On December 5, 2017, United Nations Council on Human Rights members meeting in Geneva, Switzerland, were told of “acts of appalling barbarity” committed against the Rohingya Muslim population of Rakhine Province, Myanmar. In less than three months, Bangladesh has granted “Safe Harbour” to more than 620,000 Rohingyans who fled Myanmar, bringing with them reports of heartbreaking atrocities.
In total, hastily organised camps in Bangladesh now are temporary home for more than 800,000 of the Muslim Rohingya people. Since the 1970s, upwards of an additional half million Rohingya fled their homes in Myanmar’s Rakhine Province and are now living in a number of other countries, including Saudi Arabia and the UAE, India, Pakistan, Malaysia, Thailand and Indonesia.
Although Myanmar officially recognises 135 separate ethnic groups within its borders, it continues to consider Rohingya Muslims “foreigners,” and has stripped them of citizenship. It is not the only hotspot in the country, but it is the most serious. Recent escalation of inter-ethnic violence in Rakhine Province prompted Zeid Ra’ad Al-Hussein, United Nations High Commissioner for Human Rights, to urge that a “new mechanism” be established by the UN to allow criminal prosecution of individuals found to be guilty of human rights violations.

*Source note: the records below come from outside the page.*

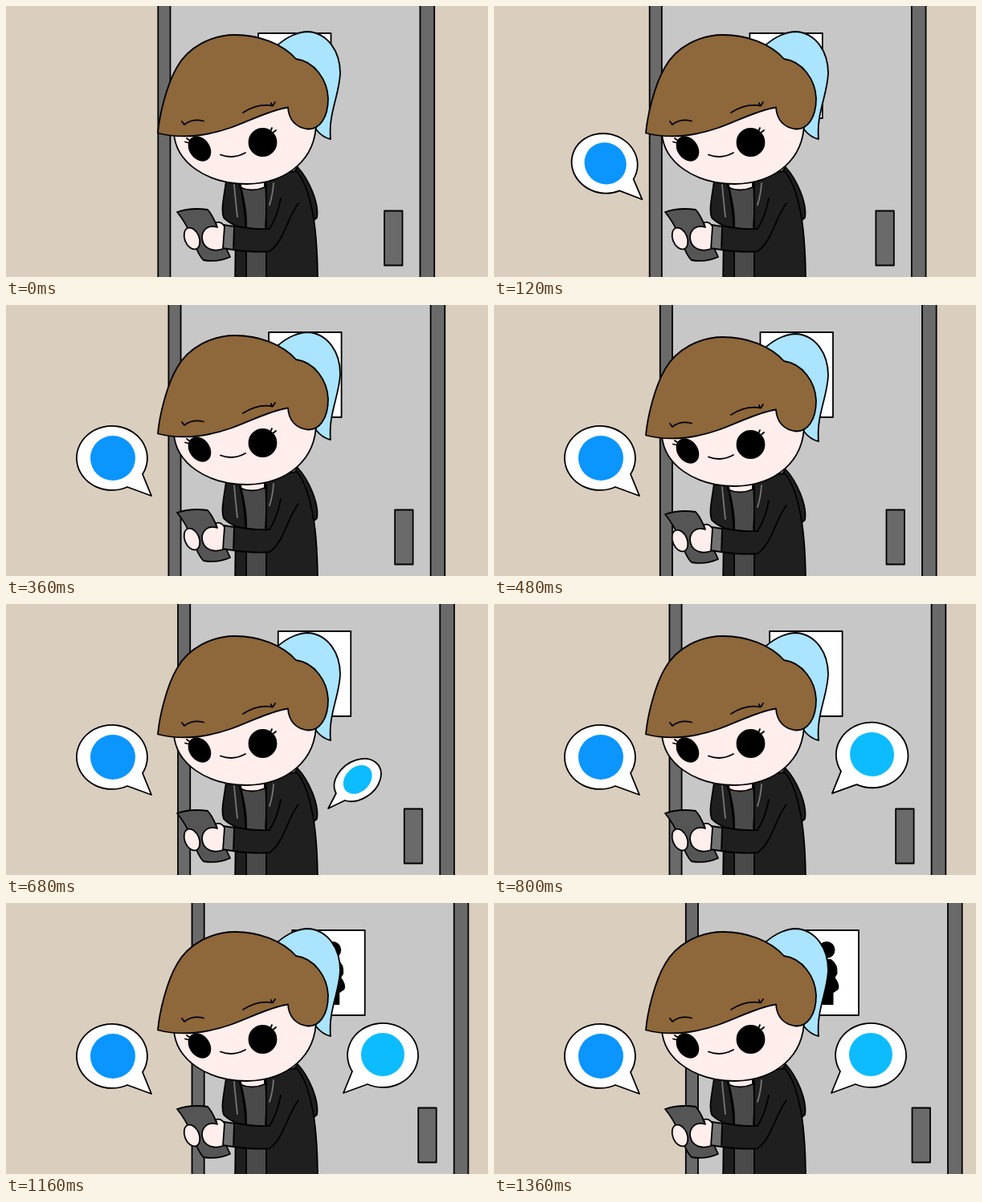
Write an HTML page that moves like this. It is 600x338 px and loops after 1.4 s.

```html
<!DOCTYPE html>
<html lang="en">
<head>
<meta charset="utf-8">
<title>Phone walk</title>
<style>
  html, body { margin: 0; height: 100%; overflow: hidden; background: #dacebf; }
  svg { display: block; width: 100vw; height: 100vh; }
  .ink { stroke: #000; stroke-width: 1.8; stroke-linejoin: round; stroke-linecap: round; }
  .line { fill: none; }
  .metal { fill: #6a6a6a; }
  .skin { fill: #ffeeec; }
  .coat { fill: #1f1f1f; }
  .trim { fill: none; stroke: #777; stroke-width: 1.8; stroke-linecap: round; }
  .bubble path { fill: #fff; vector-effect: non-scaling-stroke; }
</style>
</head>
<body>
<svg viewBox="0 0 600 338">
  <rect width="600" height="338" fill="#dacebf"/>

  <g id="door" class="ink">
    <rect x="189.3" y="-5" width="343.9" height="350" class="metal"/>
    <rect x="204.5" y="-5" width="311" height="350" fill="#c7c7c7"/>
    <rect x="471" y="255.500" width="22.500" height="68" class="metal"/>
    <rect x="314" y="34" width="90.500" height="106" fill="#fff"/>
    <g stroke="none">
      <circle cx="364.500" cy="58.500" r="10.500"/>
      <path d="M352 70H370Q379 76 378 88L375 93Q382 102 379 108L373 112V127H353Z"/>
    </g>
  </g>

  <g id="person" class="ink">
    <path class="coat" d="M355 211L363 201C377 216 390 246 387 264L380 270Z"/>
    <path class="coat" d="M274 218C272 235 267 254 271 264Q277 270 286 274L285 350H388C388 312 386 275 380 250Q374 221 362 206Z"/>
    <path fill="#4a4a4a" d="M291 222C296 243 300 260 299 350H324V222Z"/>
    <path class="skin" d="M291 215V226Q306 233 322 226V215Z"/>
    <path class="line" d="M292 223C296 242 300 258 299 276M323 222Q325 250 323 276"/>
    <path class="trim" d="M284 223Q286 245 288 263M333 221Q332 236 328 248"/>
    <path class="coat" d="M342 240Q338 262 328 278Q306 279 284 274L283 304Q312 308 328 306C346 294 350 264 364 246"/>
    <path fill="#555" d="M213 257Q230 251 251 254Q259 263 264 280L279 313Q264 320 246 317Q240 312 232 290Q224 270 213 257Z"/>
    <path fill="#737373" d="M271 273L284 275L283 304L269 302Z"/>
    <path class="skin" d="M272 275Q268 268 261 270L263 276C251 272 244 280 244 289C245 303 258 307 270 303Z"/>
    <ellipse class="skin" cx="231.500" cy="290" rx="9" ry="14" transform="rotate(-22 231.500 290)"/>

    <path fill="#abe4ff" d="M338 49C351 37 366 32 376 32C401 34 416 57 416 84C415 111 401 134 404 166Q394 164 386 154L360 100Z"/>
    <path class="skin" d="M209 158C211 195 250 222 300 222C349 221 388 192 386 140L300 90Z"/>
    <path fill="#8e673b" d="M189 158.500C191 136 200 98 213 76C227 51 256 36 285 36C315 36 344 47 361 66C384 69 400 92 401 115C401 140 390 154 376 153.500C361 152 352 142 351 126.500C328 130 304 143 279 152C250 162 219 166 189 158.500Z"/>
    <path class="line" d="M222 148Q232 140 246 143.500M219 144L222 148M295 133Q314 121 332 124.500L335 120M331 124L330 121"/>
    <ellipse cx="241" cy="178" rx="11.800" ry="16" transform="rotate(-36 241 178)"/>
    <ellipse cx="319.500" cy="170" rx="17" ry="17"/>
    <path class="line" d="M229 168L225 165M229 171L223 169.500M327 157Q330 156 331 152M330 159Q333 158 336 155M267 185.500Q283 191.500 298 183"/>
  </g>

  <g class="bubble">
    <path class="ink" d="M170 211L181 238L151 227A44 40 0 1 1 170 211Z"/>
    <circle cx="133" cy="191" r="28" fill="#0a95ff"/>
  </g>
  <g class="bubble">
    <path class="ink" d="M431 210L420 237L450 226A44 40 0 1 0 431 210Z"/>
    <circle cx="469" cy="189" r="27" fill="#0dbcff"/>
  </g>
</svg>
<script>
const LOOP = 1400, STEP = 40;
const door = document.getElementById('door');
const person = document.getElementById('person');
const [chat, post] = document.querySelectorAll('.bubble');

const ease = (t, from, to) => {
  const p = Math.min(1, Math.max(0, (t - from) / (to - from)));
  return p * p * (3 - 2 * p);
};

// Grow quickly, overshoot a little, then settle.
const pop = age => age < 160
  ? 1.025 * Math.sin(Math.max(0, age) / 160 * Math.PI / 2) ** 0.9
  : 1.025 - 0.025 * ease(age, 160, 240);

// Bubbles fly out along a diagonal and are stretched along it while small.
function place(bubble, x, y, angle, size) {
  bubble.setAttribute('visibility', size > 0 ? 'visible' : 'hidden');
  bubble.setAttribute('transform', `translate(${x} ${y}) rotate(${angle}) ` +
    `scale(${size} ${size * size}) rotate(${-angle}) translate(${-x} ${-y})`);
}

function draw(now) {
  const t = Math.floor(now % LOOP / STEP) * STEP;
  const bob = 4 * (ease(t, 260, 460) - ease(t, 970, 1150));
  door.setAttribute('transform', `translate(${t * 0.0364} 0)`);
  person.setAttribute('transform', `translate(0 ${bob})`);
  place(chat, 256, 311, 45, pop(t));
  place(post, 345, 310, -45, pop(t - 600));
  requestAnimationFrame(draw);
}
draw(0);
</script>
</body>
</html>
```
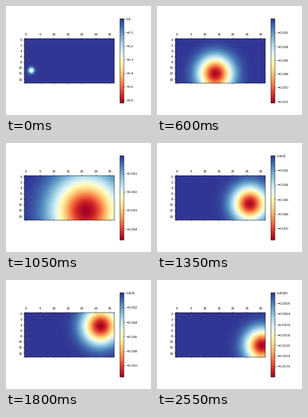
Recreate the animation shown at these times as a matplotlib script. Size 182 px wide and 137 px high, loop 2.7 s.

```python
import numpy as np
import matplotlib.pyplot as plt
from matplotlib.animation import FuncAnimation

W, H, DPI = 182, 137, 32
SCALE = 28.5 / DPI  # keeps the default layout proportions at this size

plt.rcParams.update({
    "font.family": "DejaVu Sans",
    "font.size": 10 * SCALE,
    "axes.linewidth": 1.2 * SCALE,
})
for axis in ("xtick", "ytick"):
    plt.rcParams.update({
        f"{axis}.major.size": 3.5 * SCALE,
        f"{axis}.major.pad": 3.5 * SCALE,
        f"{axis}.major.width": 1.2 * SCALE,
    })

ROWS, COLS = 16, 32
FRAMES, STEP_MS = 18, 150

# waypoints of the wandering estimate: step, x, y
PATH = np.array([
    (0, 2.0, 11.0), (2, 8.4, 10.9), (6, 19.1, 13.4), (9, 26.0, 9.7),
    (11, 26.0, 5.7), (14, 27.9, 2.1), (17, 30.3, 11.4),
])

# moments of rising uncertainty: step, extra spread, duration
PULSES = [(6.5, 4.7, 1.4), (11, 5.15, 0.6), (13.7, 3.5, 0.8)]

yy, xx = np.mgrid[:ROWS, :COLS]


def center(step):
    steps, xs, ys = PATH.T
    return np.interp(step, steps, xs), np.interp(step, steps, ys)


def spread(step):
    base = min(3.85, 0.5 + 1.4 * step)
    return base + sum(h * np.exp(-((step - t) / d) ** 2) for t, h, d in PULSES)


def belief(step):
    cx, cy = center(step)
    dist2 = (xx - cx) ** 2 + (yy - cy) ** 2
    p = np.exp(-dist2 / (2 * spread(step) ** 2))
    return p / p.sum()


fig = plt.figure(figsize=(W / DPI, H / DPI), dpi=DPI, facecolor="white")


def draw(step):
    fig.clear()
    fig.subplots_adjust(left=0.128)
    ax = fig.add_subplot()
    img = ax.matshow(-belief(step), cmap="RdYlBu", interpolation="bicubic")
    fig.colorbar(img, ax=ax)
    return []


anim = FuncAnimation(fig, draw, frames=FRAMES, interval=STEP_MS,
                     init_func=lambda: draw(0), repeat=True,
                     repeat_delay=0, blit=False)
plt.show()
```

The commissioner cited reports of murdered children as well as adults, burning of “homes, schools, markets and mosques,” widespread rapes and even “deliberately burning people to death inside their homes” as evidence of textbook elements of ethnic cleansing, with “elements of genocide.” Myanmar’s military, while acknowledging that 40 percent of Rohingyan villages have been damaged or abandoned, denies that the population has been targeted or that villages have been intentionally destroyed, calling their actions “anti-terror operations” instead. The Myanmar government disputes the claims of refugees, and is reportedly working on a deal that would allow more than 600,000 Rohingya to return. However, Myanmar continues to refuse access to the region to UN investigators.
Bangladesh is to be commended for keeping the border open and for offering sanctuary to the fleeing Rohingya people, but the nation’s resources are spread thin, and essential emergency supplies, even water, are in short supply. New refugees arrive every day, exhausted, ill, hungry and fearful, bringing with them new reports of unspeakable horrors. There is an urgent need for food, shelter and medical supplies in Bangladesh.

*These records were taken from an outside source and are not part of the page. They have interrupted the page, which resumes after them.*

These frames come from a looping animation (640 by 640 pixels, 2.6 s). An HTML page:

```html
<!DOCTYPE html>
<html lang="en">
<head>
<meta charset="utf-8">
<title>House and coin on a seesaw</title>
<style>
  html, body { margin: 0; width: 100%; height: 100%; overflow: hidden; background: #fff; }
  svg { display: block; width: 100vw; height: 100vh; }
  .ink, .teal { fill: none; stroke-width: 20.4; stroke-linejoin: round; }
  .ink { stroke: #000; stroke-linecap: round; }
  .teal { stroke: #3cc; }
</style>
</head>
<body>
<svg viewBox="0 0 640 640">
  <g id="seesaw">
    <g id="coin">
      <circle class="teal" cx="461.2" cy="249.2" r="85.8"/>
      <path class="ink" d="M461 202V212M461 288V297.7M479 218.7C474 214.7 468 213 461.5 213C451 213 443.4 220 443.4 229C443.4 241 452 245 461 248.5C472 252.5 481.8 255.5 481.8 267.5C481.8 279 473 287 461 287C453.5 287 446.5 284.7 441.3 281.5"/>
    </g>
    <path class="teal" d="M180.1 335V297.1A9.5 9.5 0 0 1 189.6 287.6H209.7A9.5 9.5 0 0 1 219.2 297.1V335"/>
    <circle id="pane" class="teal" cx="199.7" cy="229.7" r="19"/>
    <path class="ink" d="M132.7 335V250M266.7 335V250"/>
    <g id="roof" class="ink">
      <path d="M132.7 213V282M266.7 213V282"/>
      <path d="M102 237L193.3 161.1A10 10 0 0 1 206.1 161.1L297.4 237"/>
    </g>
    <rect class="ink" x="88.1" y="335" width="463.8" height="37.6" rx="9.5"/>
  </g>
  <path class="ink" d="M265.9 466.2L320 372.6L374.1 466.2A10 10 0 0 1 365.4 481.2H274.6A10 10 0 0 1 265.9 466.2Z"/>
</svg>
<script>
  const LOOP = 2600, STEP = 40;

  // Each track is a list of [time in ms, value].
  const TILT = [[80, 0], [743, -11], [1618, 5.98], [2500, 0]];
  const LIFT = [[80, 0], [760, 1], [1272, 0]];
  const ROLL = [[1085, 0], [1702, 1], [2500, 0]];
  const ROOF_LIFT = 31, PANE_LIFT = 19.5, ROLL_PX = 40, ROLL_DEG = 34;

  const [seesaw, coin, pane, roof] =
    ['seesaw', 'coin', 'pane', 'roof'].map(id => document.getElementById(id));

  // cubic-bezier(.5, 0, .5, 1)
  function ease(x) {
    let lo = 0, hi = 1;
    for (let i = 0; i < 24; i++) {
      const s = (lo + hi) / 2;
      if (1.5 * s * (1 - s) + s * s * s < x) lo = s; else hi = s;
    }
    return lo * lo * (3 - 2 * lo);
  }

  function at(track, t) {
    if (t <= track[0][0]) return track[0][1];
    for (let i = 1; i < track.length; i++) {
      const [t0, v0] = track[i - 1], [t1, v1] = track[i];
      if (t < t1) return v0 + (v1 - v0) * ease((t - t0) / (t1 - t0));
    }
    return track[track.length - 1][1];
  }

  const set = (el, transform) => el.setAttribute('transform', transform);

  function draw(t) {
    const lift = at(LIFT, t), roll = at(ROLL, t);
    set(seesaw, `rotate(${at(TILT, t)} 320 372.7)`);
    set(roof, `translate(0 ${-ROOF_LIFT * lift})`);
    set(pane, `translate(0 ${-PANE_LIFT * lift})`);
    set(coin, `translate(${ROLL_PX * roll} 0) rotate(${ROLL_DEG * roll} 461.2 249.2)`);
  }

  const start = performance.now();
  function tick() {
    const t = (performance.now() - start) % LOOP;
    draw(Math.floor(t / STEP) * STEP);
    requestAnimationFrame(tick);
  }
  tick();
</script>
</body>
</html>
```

There is also an urgent need for the entire world to address this humanitarian crisis. We echo the words of Mr. Zeid Ra’ad Al-Hussein, “Can anyone — can anyone — rule out that elements of genocide may be present?”

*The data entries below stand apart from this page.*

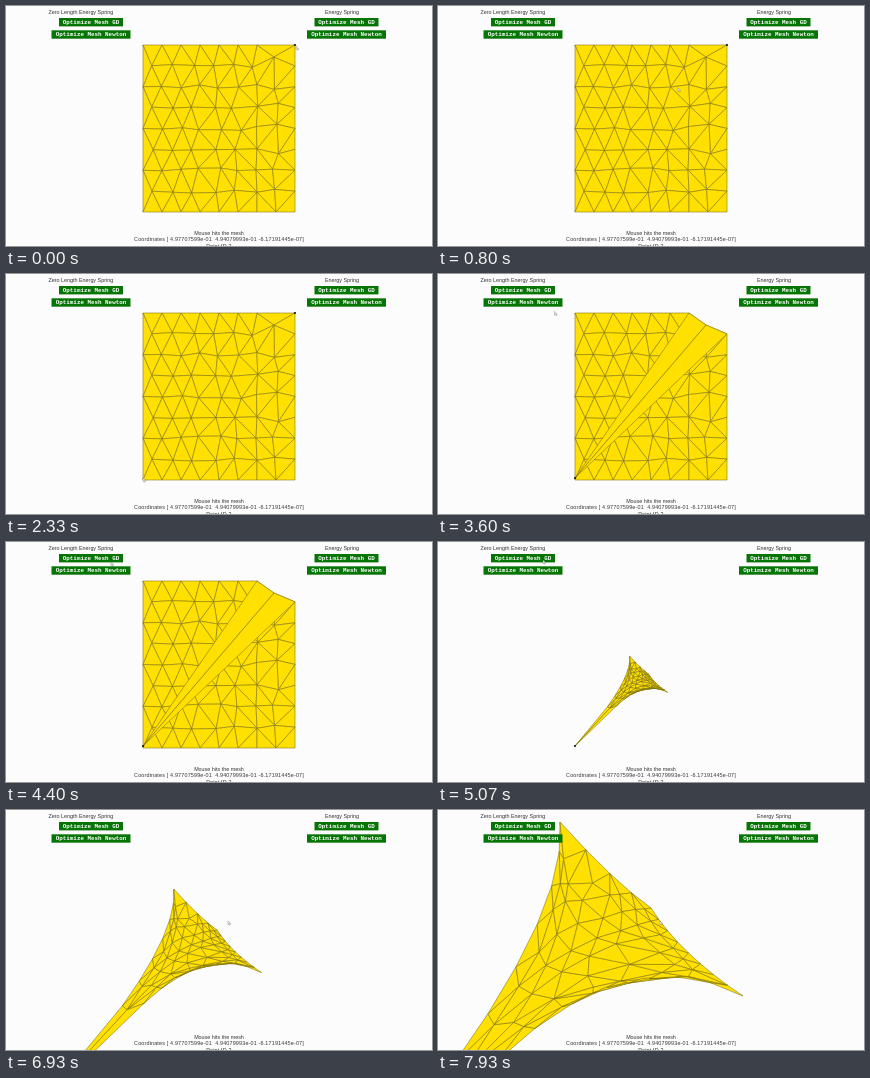
An HTML page that plays this animation: 426 px wide and 240 px high, repeating every 8 s.

```html
<!DOCTYPE html>
<html lang="en">
<head>
<meta charset="utf-8">
<title>Spring mesh</title>
<style>
html, body { margin: 0; width: 100%; height: 100%; overflow: hidden; background: #fcfcfc; }
svg { display: block; width: 100vw; height: 100vh; }
.note { font: 5.4px "Liberation Sans", Arial, sans-serif; fill: #333; text-anchor: middle; white-space: pre; }
.wide { letter-spacing: .175px; }
.btn text { font: bold 5.88px "Liberation Mono", monospace; fill: #fff; text-anchor: middle; }
.btn rect { fill: #067506; }
.face { fill: #ffe000; stroke: #ffe000; stroke-width: .3; stroke-linejoin: round; }
.edge { fill: none; stroke: #4a4420; stroke-width: .4; }
</style>
</head>
<body>
<svg viewBox="0 0 426 240">
  <g id="mesh"></g>
  <circle id="pin" r="1.1" fill="#111"/>
  <g id="ui"></g>
  <path id="cursor" d="M0 0V3.6L.9 2.8 1.6 4.2 2.2 3.9 1.6 2.6H2.7Z" fill="#fff" stroke="#555" stroke-width=".35"/>
</svg>
<script>
const LOOP = 8000, DROP = 2700, SOLVE = 4900;
const L = 137, T = 39, R = 289, B = 206, W = R - L, H = B - T;
const CENTER = [210, 141], ZOOM = 4.82;
const HELD = [137, 204];
const $ = id => document.getElementById(id);

function add(parent, tag, attrs, text) {
  const el = document.createElementNS('http://www.w3.org/2000/svg', tag);
  for (const key in attrs) el.setAttribute(key, attrs[key]);
  if (text) el.textContent = text;
  parent.appendChild(el);
  return el;
}

// Labels and buttons
function note(x, y, text, cls = '') {
  add($('ui'), 'text', { x, y, class: 'note ' + cls }, text);
}
function button(x, y, w, text) {
  const g = add($('ui'), 'g', { class: 'btn' });
  add(g, 'rect', { x: x - w / 2, y, width: w, height: 8.4 });
  add(g, 'text', { x, y: y + 6 }, text);
}
note(74.8, 8.2, 'Zero Length Energy Spring');
note(336, 8.2, 'Energy Spring');
for (const x of [85, 340.5]) {
  button(x, 12, 64, 'Optimize Mesh GD');
  button(x, 24.3, 79, 'Optimize Mesh Newton');
}
note(213, 228.6, 'Mouse hits the mesh');
note(213, 235.2, 'Coordinates [ 4.97707599e-01  4.94079993e-01 -6.17191445e-07]', 'wide');
note(213, 242, 'Point ID 2', 'wide');

let seed = 11;
const rand = () => (seed = seed * 16807 % 2147483647) / 2147483647;

// Staggered rows, regular at the left and looser to the right
const onBorder = ([x, y]) => x === L || x === R || y === T || y === B;
function buildPoints() {
  const out = [[R, T], [268, 51]]; // pinned corner and the node beside it
  for (let row = 0; row <= 8; row++) {
    const odd = row % 2, count = odd ? 7 : 8;
    const x0 = odd ? L + 9.5 : L;
    for (let i = 0; i <= count; i++) {
      const p = [x0 + (R - x0) * i / count, T + H * row / 8];
      if (Math.hypot(p[0] - R, p[1] - T) < 30 && p[0] < R || p[0] === R && row === 0) continue;
      const loose = 1 + 9 * (p[0] - L) / W;
      out.push(onBorder(p) ? p : p.map(v => v + (rand() - .5) * loose));
    }
  }
  return out;
}
const pts = buildPoints();

// Delaunay triangles by the empty circle test
function circle([ax, ay], [bx, by], [cx, cy]) {
  bx -= ax; by -= ay; cx -= ax; cy -= ay;
  const d = 2 * (bx * cy - by * cx);
  if (Math.abs(d) < 1) return null;
  const b = bx * bx + by * by, c = cx * cx + cy * cy;
  const x = (cy * b - by * c) / d, y = (bx * c - cx * b) / d;
  return { x: ax + x, y: ay + y, r2: x * x + y * y };
}
function triangulate(p) {
  const out = [];
  for (let i = 0; i < p.length; i++)
    for (let j = i + 1; j < p.length; j++) {
      if (Math.hypot(p[i][0] - p[j][0], p[i][1] - p[j][1]) > 45) continue;
      for (let k = j + 1; k < p.length; k++) {
        const c = circle(p[i], p[j], p[k]);
        if (!c || c.r2 > 1600) continue;
        if (p.every(([x, y]) => (x - c.x) ** 2 + (y - c.y) ** 2 > c.r2 - 1e-6)) out.push([i, j, k]);
      }
    }
  return out;
}
// Triangles at the pinned corner go last so they lie on top
const tris = triangulate(pts).sort((a, b) => (a[0] === 0) - (b[0] === 0));
const near = pts.map(() => new Set());
for (const t of tris) for (const a of t) for (const b of t) if (a !== b) near[a].add(b);

// Contracted mesh: border follows four arcs, the interior relaxes
const bezier = (a, b, c) => s =>
  [0, 1].map(i => (1 - s) ** 2 * a[i] + 2 * s * (1 - s) * b[i] + s * s * c[i]);
const tip = [122, 12], bump = [213, 98], end = [305, 186];
const topArc = bezier(tip, [130, 95], [15, 255]);
const leftArc = bezier(tip, [176, 72], bump);
const baseArc = bezier(bump, [242, 144], end);
const rightArc = bezier(end, [191, 126], [60, 250]);
const shrink = p => p.map((v, i) => CENTER[i] + (v - CENTER[i]) / ZOOM);

function contract() {
  const q = pts.map(([x, y], i) => {
    if (i === 0) return HELD;
    if (y === T) return shrink(topArc((x - L) / W * 4 / 3));
    if (x === L) return shrink(leftArc((y - T) / H));
    if (y === B) return shrink(baseArc((x - L) / W));
    if (x === R) return shrink(rightArc((B - y) / H * 8 / 7));
    return [205, 138];
  });
  const pull = pts.map(() => .3 + rand() * 1.7);
  for (let n = 0; n < 150; n++)
    pts.forEach((p, i) => {
      if (onBorder(p)) return;
      let x = 0, y = 0, sum = 0;
      for (const j of near[i]) {
        x += q[j][0] * pull[j];
        y += q[j][1] * pull[j];
        sum += pull[j];
      }
      q[i] = [x / sum, y / sum];
    });
  return q;
}
const dragged = [HELD, ...pts.slice(1)];
const solved = contract();

// Only edges shared by two triangles get a line
const shared = ([a, b]) => [...near[a]].filter(n => tris.some(t => [a, b, n].every(v => t.includes(v)))).length > 1;
const faces = tris.map(t => ({
  t,
  lines: [[t[0], t[1]], [t[1], t[2]], [t[2], t[0]]].filter(shared),
  fill: add($('mesh'), 'path', { class: 'face' }),
  edge: add($('mesh'), 'path', { class: 'edge' })
}));

const clamp = v => Math.max(0, Math.min(1, v));
const ease = v => v * v * (3 - 2 * v);

// Time, x, y of the pointer
const track = [
  [0, 290, 40], [350, 290, 40], [1500, 143, 163], [2200, 137, 204], [2800, 137, 204],
  [3600, 116.5, 37.5], [4300, 105, 20], [5100, 105, 18], [6100, 222, 111], [LOOP, 222, 111]
];
function pointer(t) {
  const i = track.findIndex(k => k[0] > t);
  const a = track[i - 1], b = track[i];
  const s = ease((t - a[0]) / (b[0] - a[0]));
  return [a[1] + (b[1] - a[1]) * s, a[2] + (b[2] - a[2]) * s];
}

function draw(t) {
  const pose = t < DROP ? pts : t < SOLVE ? dragged : solved;
  const k = ZOOM ** ease(clamp((t - 6200) / 1400));
  const view = pose.map(p => p.map((v, i) => (CENTER[i] + (v - CENTER[i]) * k).toFixed(2)));
  const path = ids => 'M' + ids.map(n => view[n]).join('L');
  for (const f of faces) {
    f.fill.setAttribute('d', path(f.t) + 'Z');
    f.edge.setAttribute('d', f.lines.map(path).join(''));
  }
  $('pin').setAttribute('cx', view[0][0]);
  $('pin').setAttribute('cy', view[0][1]);
  $('cursor').setAttribute('transform', `translate(${pointer(t)})`);
}

const start = performance.now();
function tick() {
  draw((performance.now() - start) % LOOP);
  requestAnimationFrame(tick);
}
tick();
</script>
</body>
</html>
```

If you believe, as we do, that we all bear some responsibility to help, won’t you consider a Christmas contribution to the Rohingya Refugee Crisis Appeal? This Christmas, please join with the UN, UNESCO and our partner agencies in an effort to help mitigate the current critical need.